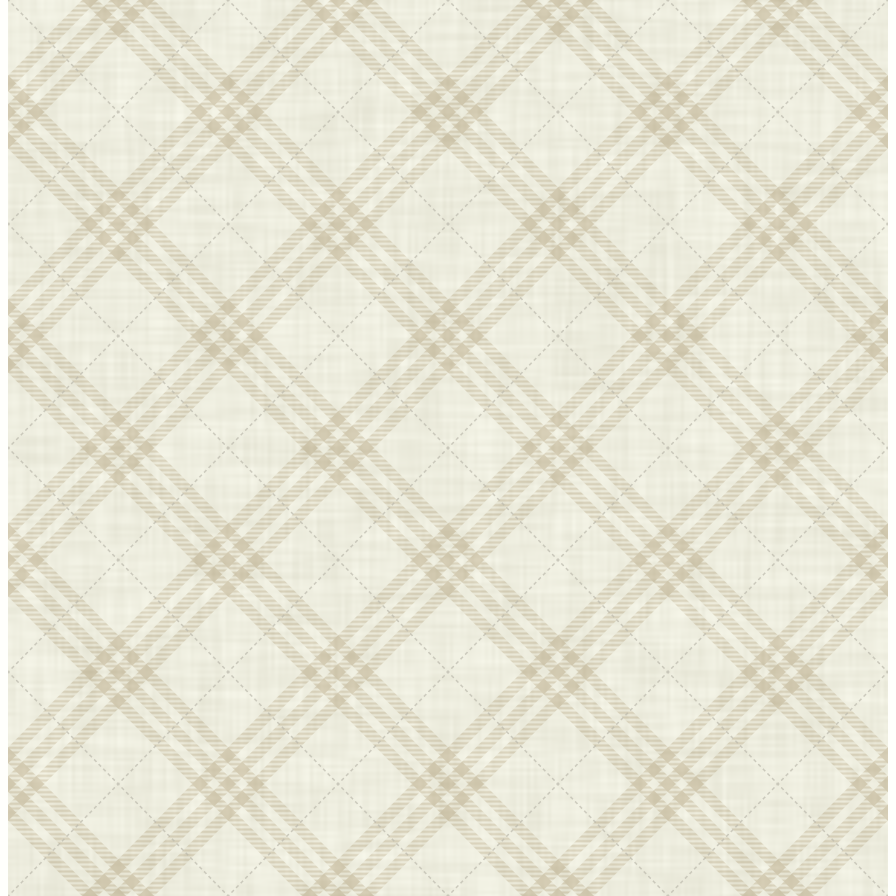
Reproduce this pattern procedurally as a Shadertoy shader.

```glsl
// Diagonal triple-stripe plaid with dashed pinlines on pale linen, between white side margins.

float hash(vec2 p) {
    vec3 q = fract(vec3(p.xyx) * 0.1031);
    q += dot(q, q.yzx + 33.33);
    return fract((q.x + q.y) * q.z);
}

float noise(vec2 p) {
    vec2 i = floor(p), f = fract(p);
    f = f * f * (3.0 - 2.0 * f);
    return mix(mix(hash(i), hash(i + vec2(1, 0)), f.x),
               mix(hash(i + vec2(0, 1)), hash(i + vec2(1, 1)), f.x), f.y);
}

// Crossed threads: noise stretched along each axis, fine and coarse
float linen(vec2 p) {
    float fine = noise(p * vec2(256.0, 22.0)) + noise(p * vec2(22.0, 256.0) + 71.0);
    float slub = noise(p * vec2(120.0, 9.0) + 13.0) + noise(p * vec2(9.0, 120.0) + 37.0);
    return 0.6 * fine + 0.4 * slub - 1.0;
}

// Three parallel stripes centred on every integer
float tripleStripe(float t) {
    float aa = 0.5 * fwidth(t);
    float d = abs(fract(t + 0.5) - 0.5);
    d = min(d, abs(d - 0.128));
    return 1.0 - smoothstep(0.036 - aa, 0.036 + aa, d);
}

// Thin dashed line halfway between the stripe groups
float dashedLine(float t, float along) {
    float aa = 0.5 * fwidth(t);
    float line = 1.0 - smoothstep(0.0, 0.005 + aa, abs(fract(t) - 0.5));
    return line * smoothstep(-0.6, 0.4, cos(6.2832 * 24.0 * along));
}

void mainImage(out vec4 fragColor, in vec2 fragCoord) {
    vec2 uv = fragCoord / iResolution.xy;

    // Four repeats each way, turned into the two diagonal axes
    vec2 cell = vec2((uv.x - 0.5) / 0.2454, uv.y * 4.0 - 0.5);
    float a = cell.x + cell.y;
    float b = cell.x - cell.y;

    // Cloth with uneven threads
    float weave = linen(uv);
    vec3 color = vec3(0.932, 0.930, 0.873) + weave * vec3(0.045, 0.047, 0.055);

    // Horizontal hatching; the two directions interleave into solid crossings
    float contrast = 1.0 - smoothstep(0.35, 0.8, 48.0 * fwidth(cell.y));
    float hatch = 0.5 + 0.32 * contrast * sin(6.2832 * 48.0 * cell.y);
    float ink = tripleStripe(a) * hatch + tripleStripe(b) * (1.0 - hatch);
    color -= ink * vec3(0.112, 0.143, 0.185);

    // Pinlines
    float pin = max(dashedLine(a, b), dashedLine(b, a));
    color = mix(color, vec3(0.73, 0.72, 0.67), 0.7 * pin);

    // White side margins
    float px = 0.5 / iResolution.x;
    float margin = smoothstep(0.491 - px, 0.491 + px, abs(uv.x - 0.5));
    fragColor = vec4(mix(color, vec3(1.0, 1.0, 0.99), margin), 1.0);
}
```
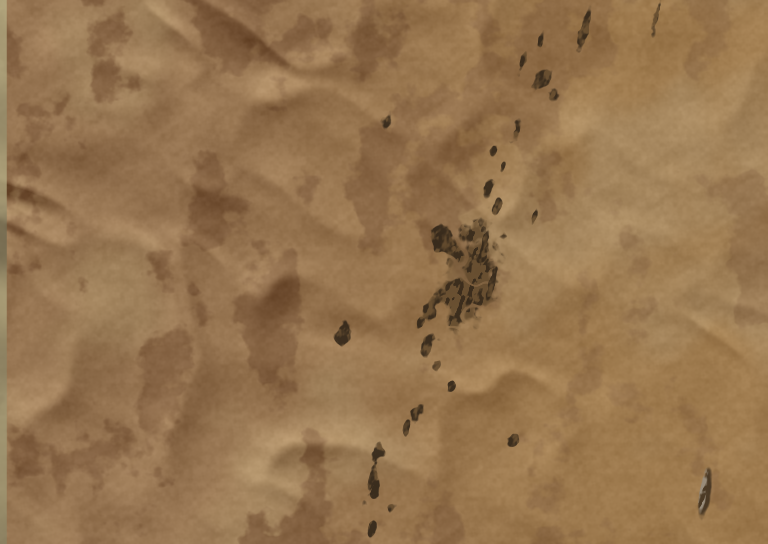
Give the GLSL for this texture, as a Shadertoy shader.

```glsl
// Aerial view of wind-blown desert dunes with a broken trail of dark rock outcrops.

const vec3 TAN_SAND    = vec3(0.585, 0.452, 0.315);
const vec3 GOLD_SAND   = vec3(0.620, 0.480, 0.305);
const vec3 PALE_SAND   = vec3(0.655, 0.540, 0.385);
const vec3 RUDDY_EARTH = vec3(0.490, 0.355, 0.235);
const vec3 BROWN_ROCK  = vec3(0.390, 0.295, 0.180);
const vec3 DARK_ROCK   = vec3(0.190, 0.145, 0.095);
const vec3 GREY_ROCK   = vec3(0.600, 0.550, 0.480);
const vec3 EDGE_HAZE   = vec3(0.580, 0.560, 0.430);
const int OUTCROP_COUNT = 30;

float hash(vec2 p) {
    vec3 q = fract(p.xyx * 0.1031);
    q += dot(q, q.yzx + 33.33);
    return fract((q.x + q.y) * q.z);
}

float noise(vec2 p) {
    vec2 i = floor(p), f = fract(p);
    f = f * f * f * (f * (f * 6.0 - 15.0) + 10.0);
    return mix(mix(hash(i), hash(i + vec2(1, 0)), f.x),
               mix(hash(i + vec2(0, 1)), hash(i + vec2(1, 1)), f.x), f.y);
}

float fbm(vec2 p, int octaves) {
    float sum = 0.0, weight = 0.5, total = 0.0;
    for (int i = 0; i < octaves; i++) {
        sum += weight * noise(p);
        total += weight;
        weight *= 0.5;
        p = mat2(1.6, 1.2, -1.2, 1.6) * p + 7.3;
    }
    return sum / total;
}

// Coordinates across and along a direction
vec2 alignTo(vec2 p, vec2 along) {
    return vec2(dot(p, vec2(-along.y, along.x)), dot(p, along));
}

// Rounded crests bent by a slow warp
float duneHeight(vec2 p) {
    vec2 bend = vec2(fbm(p * 4.0 + 3.0, 2), fbm(p * 4.0 + 19.0, 2)) - 0.5;
    vec2 q = alignTo(p + 0.16 * bend, vec2(0.76, -0.65)) * vec2(10.0, 5.0);
    float n = 2.0 * noise(q + 40.0) - 1.0;
    float crest = 1.0 - sqrt(n * n + 0.012);
    return crest + 0.35 * noise(q * 2.1 + 11.0);
}

float slope(vec2 p, vec2 toLight, float reach) {
    return duneHeight(p - toLight * reach) - duneHeight(p + toLight * reach);
}

// Leaning ellipse with a ragged border
float outcrop(vec2 p, vec2 centre, vec2 size, float lean, float ragged) {
    vec2 q = p - centre;
    q.x -= lean * q.y;
    return smoothstep(0.0, 0.35, 1.0 - length(q / size) + ragged);
}

float trailX(float y) {
    return 0.70 + 0.27 * y + 0.09 * y * y;
}

// Small rocks strewn along the trail, a few of them far from it
float scatteredRocks(vec2 p, float ragged) {
    float cover = 0.0;
    for (int i = 0; i < OUTCROP_COUNT; i++) {
        float id = float(i);
        float y = (id + hash(vec2(id, 2.0))) / float(OUTCROP_COUNT);
        float spread = i % 6 == 5 ? 0.55 : 0.11;
        float x = trailX(y) + spread * (hash(vec2(id, 5.0)) - 0.5);
        float big = hash(vec2(id, 9.0));
        vec2 size = vec2(mix(0.006, 0.014, hash(vec2(id, 13.0))), mix(0.010, 0.042, big * big));
        cover = max(cover, outcrop(p, vec2(x, y), size, 0.25, ragged));
    }
    return cover;
}

vec3 sandColor(vec2 p, float east) {
    vec3 sand = mix(TAN_SAND, GOLD_SAND, east);
    sand = mix(sand, PALE_SAND, 0.75 * smoothstep(0.45, 0.75, fbm(p * 4.5 + 60.0, 3)));

    // Ruddy ground in the hollows, frayed sideways
    float fray = noise(p * vec2(14.0, 110.0)) - 0.5;
    float patches = fbm(p * vec2(10.0, 6.5) + 25.0, 3) + 0.22 * (fbm(p * 45.0, 3) - 0.5) + 0.06 * fray;
    sand = mix(sand, RUDDY_EARTH, mix(0.85, 0.35, east) * smoothstep(0.56, 0.67, patches));

    // Dune light, wind streaks and grain
    float light = slope(p, normalize(vec2(-0.5, 0.85)), 0.008);
    sand += mix(0.42, 0.20, east) * clamp(light, -0.28, 0.28) * vec3(1.0, 0.98, 0.85);
    float streaks = noise(alignTo(p, vec2(0.83, 0.56)) * vec2(95.0, 9.0)) - 0.5;
    float grain = fbm(p * 120.0, 2) - 0.5;
    return sand + 0.022 * streaks + 0.045 * grain + 0.015 * fray;
}

void mainImage(out vec4 fragColor, in vec2 fragCoord) {
    vec2 p = fragCoord / iResolution.y;
    float east = smoothstep(0.25, 1.25, p.x);
    vec3 color = sandColor(p, east);

    // Main outcrop: brown rock, dark crevices and sandy veins
    float ragged = 1.7 * (fbm(p * 42.0 + 5.0, 3) - 0.5);
    float chips = fbm(alignTo(p, vec2(0.35, 0.94)) * vec2(120.0, 75.0), 2);
    float veins = smoothstep(0.03, 0.10, abs(fbm(p * 24.0 + 70.0, 2) - 0.5));
    float body = outcrop(p, vec2(0.862, 0.495), vec2(0.056, 0.105), 0.22, 0.6 * ragged);
    color = mix(color, BROWN_ROCK, body * mix(0.35, 0.9, veins));
    color = mix(color, DARK_ROCK, 0.8 * body * veins * smoothstep(0.48, 0.64, chips));

    // Darkest rocks
    float dark = scatteredRocks(p, ragged);
    dark = max(dark, outcrop(p, vec2(0.812, 0.565), vec2(0.020, 0.034), 0.1, ragged));
    dark = max(dark, outcrop(p, vec2(0.793, 0.430), vec2(0.016, 0.026), 0.2, ragged));
    color = mix(color, mix(DARK_ROCK, BROWN_ROCK, smoothstep(0.35, 0.75, chips)), 0.9 * dark);

    // Lone pale rock with its shadow
    float shadow = outcrop(p, vec2(1.297, 0.096), vec2(0.012, 0.048), 0.15, 0.3 * ragged);
    float pale = outcrop(p, vec2(1.293, 0.099), vec2(0.008, 0.042), 0.15, 0.3 * ragged);
    color = mix(color, DARK_ROCK, 0.75 * shadow);
    color = mix(color, GREY_ROCK, pale * smoothstep(0.3, 0.6, chips));

    // Hazy strip on the left border
    float strip = 1.0 - smoothstep(0.011, 0.014, p.x);
    color = mix(color, EDGE_HAZE * mix(0.7, 1.25, noise(vec2(3.0, p.y * 9.0))), 0.75 * strip);

    fragColor = vec4(clamp(color, 0.0, 1.0), 1.0);
}
```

-- -- --

◆ WORK TO COMPLETE
Among the lines above, which contain the word "east"? Copy every one.

◆ TASK RESPONSE
vec3 sandColor(vec2 p, float east) {
    vec3 sand = mix(TAN_SAND, GOLD_SAND, east);
    sand = mix(sand, RUDDY_EARTH, mix(0.85, 0.35, east) * smoothstep(0.56, 0.67, patches));
    sand += mix(0.42, 0.20, east) * clamp(light, -0.28, 0.28) * vec3(1.0, 0.98, 0.85);
    float east = smoothstep(0.25, 1.25, p.x);
    vec3 color = sandColor(p, east);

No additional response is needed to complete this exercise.